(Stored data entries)

*** Block opens ***

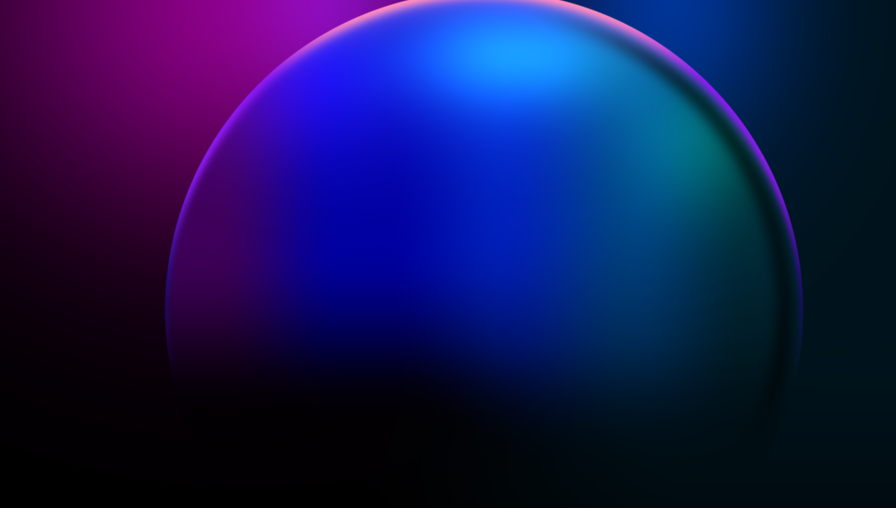
Give the GLSL for this background, as a Shadertoy shader.

```glsl
// A dark glass sphere lit from above, between magenta and deep blue haze.
// Soft elliptical glows and a colour ramp shade the sphere; the distance to
// its edge drives the bright rim, the inner haze and the dark seam.

// Layout, in canvas heights from the canvas centre
const vec2  SPHERE_CENTRE = vec2(0.071, -0.11);
const float SPHERE_RADIUS = 0.628;
const float RIM_WIDTH     = 0.013;
const float HAZE_DEPTH    = 0.035;
const float SEAM_DEPTH    = 0.036;
const float SEAM_STRENGTH = 0.55;

// Backdrop colours
const vec3 MAGENTA_HAZE = vec3(0.55, 0.00, 0.53);
const vec3 INDIGO_HAZE  = vec3(0.04, 0.05, 0.25);
const vec3 BLUE_HAZE    = vec3(0.00, 0.13, 0.48);
const vec3 TEAL_SHADE   = vec3(0.00, 0.075, 0.11);

// Sphere colours, from left to right
const vec3 PLUM       = vec3(0.24, 0.00, 0.34);
const vec3 ULTRAMARINE = vec3(0.00, 0.00, 0.62);
const vec3 COBALT     = vec3(0.00, 0.12, 0.72);
const vec3 OCEAN      = vec3(0.00, 0.25, 0.50);
const vec3 DEEP_TEAL  = vec3(0.00, 0.16, 0.22);

// Lights on the sphere
const vec3 SKY_LIGHT    = vec3(0.06, 0.40, 0.28);
const vec3 BLUE_LIGHT   = vec3(0.04, 0.10, 0.18);
const vec3 VIOLET_LIGHT = vec3(0.12, 0.02, 0.33);
const vec3 TEAL_LIGHT   = vec3(0.00, 0.22, 0.14);
const vec3 TOP_HAZE     = vec3(0.58, 0.42, 1.00);
const vec3 RIM_INDIGO   = vec3(0.10, 0.04, 0.42);
const vec3 RIM_VIOLET   = vec3(0.55, 0.10, 0.95);
const vec3 RIM_PINK     = vec3(1.00, 0.55, 0.75);

// Soft elliptical falloff, 1 at the centre
float glow(vec2 p, vec2 centre, vec2 size) {
    vec2 q = (p - centre) / size;
    return exp(-dot(q, q));
}

vec3 backdrop(vec2 p) {
    float leftSide = 1.0 - smoothstep(-0.15, 0.45, p.x);
    vec3 col = MAGENTA_HAZE * leftSide * glow(p, vec2(-0.39, 0.5), vec2(0.55, 0.45));
    col += INDIGO_HAZE * glow(p, vec2(-0.22, 0.5), vec2(0.16, 0.2));
    col += BLUE_HAZE * glow(p, vec2(0.43, 0.5), vec2(0.24, 0.32));
    col += TEAL_SHADE * smoothstep(-0.2, 0.5, p.x) * smoothstep(-1.0, -0.1, p.y);
    return col;
}

vec3 sphereBody(vec2 p) {
    // Horizontal colour ramp
    vec3 col = mix(PLUM, ULTRAMARINE, smoothstep(-0.46, -0.21, p.x));
    col = mix(col, COBALT, smoothstep(-0.12, 0.12, p.x));
    col = mix(col, OCEAN, smoothstep(0.10, 0.37, p.x));
    col = mix(col, DEEP_TEAL, smoothstep(0.36, 0.60, p.x));

    // Fade to darkness below, reaching lower on the right
    float rightSide = smoothstep(-0.1, 0.35, p.x);
    col *= smoothstep(mix(-0.34, -0.60, rightSide), mix(0.02, 0.10, rightSide), p.y);

    // Lights in the upper half
    col += SKY_LIGHT * glow(p, vec2(0.128, 0.395), vec2(0.22, 0.10));
    col += BLUE_LIGHT * glow(p, vec2(0.10, 0.38), vec2(0.34, 0.19));
    col += VIOLET_LIGHT * glow(p, vec2(-0.34, 0.36), vec2(0.22, 0.18));
    col += TEAL_LIGHT * glow(p, vec2(0.495, 0.225), vec2(0.14, 0.15));
    return col;
}

void mainImage(out vec4 fragColor, in vec2 fragCoord) {
    vec2 p = (fragCoord - 0.5 * iResolution.xy) / iResolution.y;
    float pixel = 1.0 / iResolution.y;

    vec2 n = (p - SPHERE_CENTRE) / SPHERE_RADIUS;
    float depth = SPHERE_RADIUS * (1.0 - length(n));
    float inner = max(depth, 0.0);
    float crown = smoothstep(0.65, 0.97, n.y);

    // Body with a dark seam inside the right edge
    vec3 sphere = sphereBody(p);
    float seam = exp(-pow((inner - SEAM_DEPTH) / 0.022, 2.0));
    sphere *= 1.0 - SEAM_STRENGTH * seam * smoothstep(0.1, 0.6, n.x);

    // Pale haze under the crown, then the coloured rim
    sphere = mix(sphere, TOP_HAZE, 0.85 * crown * exp(-inner / HAZE_DEPTH));
    vec3 rimColour = mix(RIM_INDIGO, RIM_VIOLET, smoothstep(0.0, 0.5, n.y));
    rimColour = mix(rimColour, RIM_PINK, smoothstep(0.70, 0.95, n.y));
    float rim = exp(-pow(inner / (RIM_WIDTH * (0.65 + 0.6 * smoothstep(0.0, 0.8, n.y))), 2.0));
    sphere = mix(sphere, rimColour, rim * smoothstep(-0.25, 0.15, n.y));

    // The outline dissolves into the backdrop near the bottom
    float cover = smoothstep(-pixel, pixel, depth) * smoothstep(-0.46, -0.16, p.y);
    vec3 col = mix(backdrop(p), sphere, cover);
    fragColor = vec4(clamp(col, 0.0, 1.0), 1.0);
}
```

*** Block closes ***

WORK ORDER ▸ Gather each line in the data that holds the string "inner".

SOLUTION FOR THIS EXERCISE ▸
// its edge drives the bright rim, the inner haze and the dark seam.
    float inner = max(depth, 0.0);
    float seam = exp(-pow((inner - SEAM_DEPTH) / 0.022, 2.0));
    sphere = mix(sphere, TOP_HAZE, 0.85 * crown * exp(-inner / HAZE_DEPTH));
    float rim = exp(-pow(inner / (RIM_WIDTH * (0.65 + 0.6 * smoothstep(0.0, 0.8, n.y))), 2.0));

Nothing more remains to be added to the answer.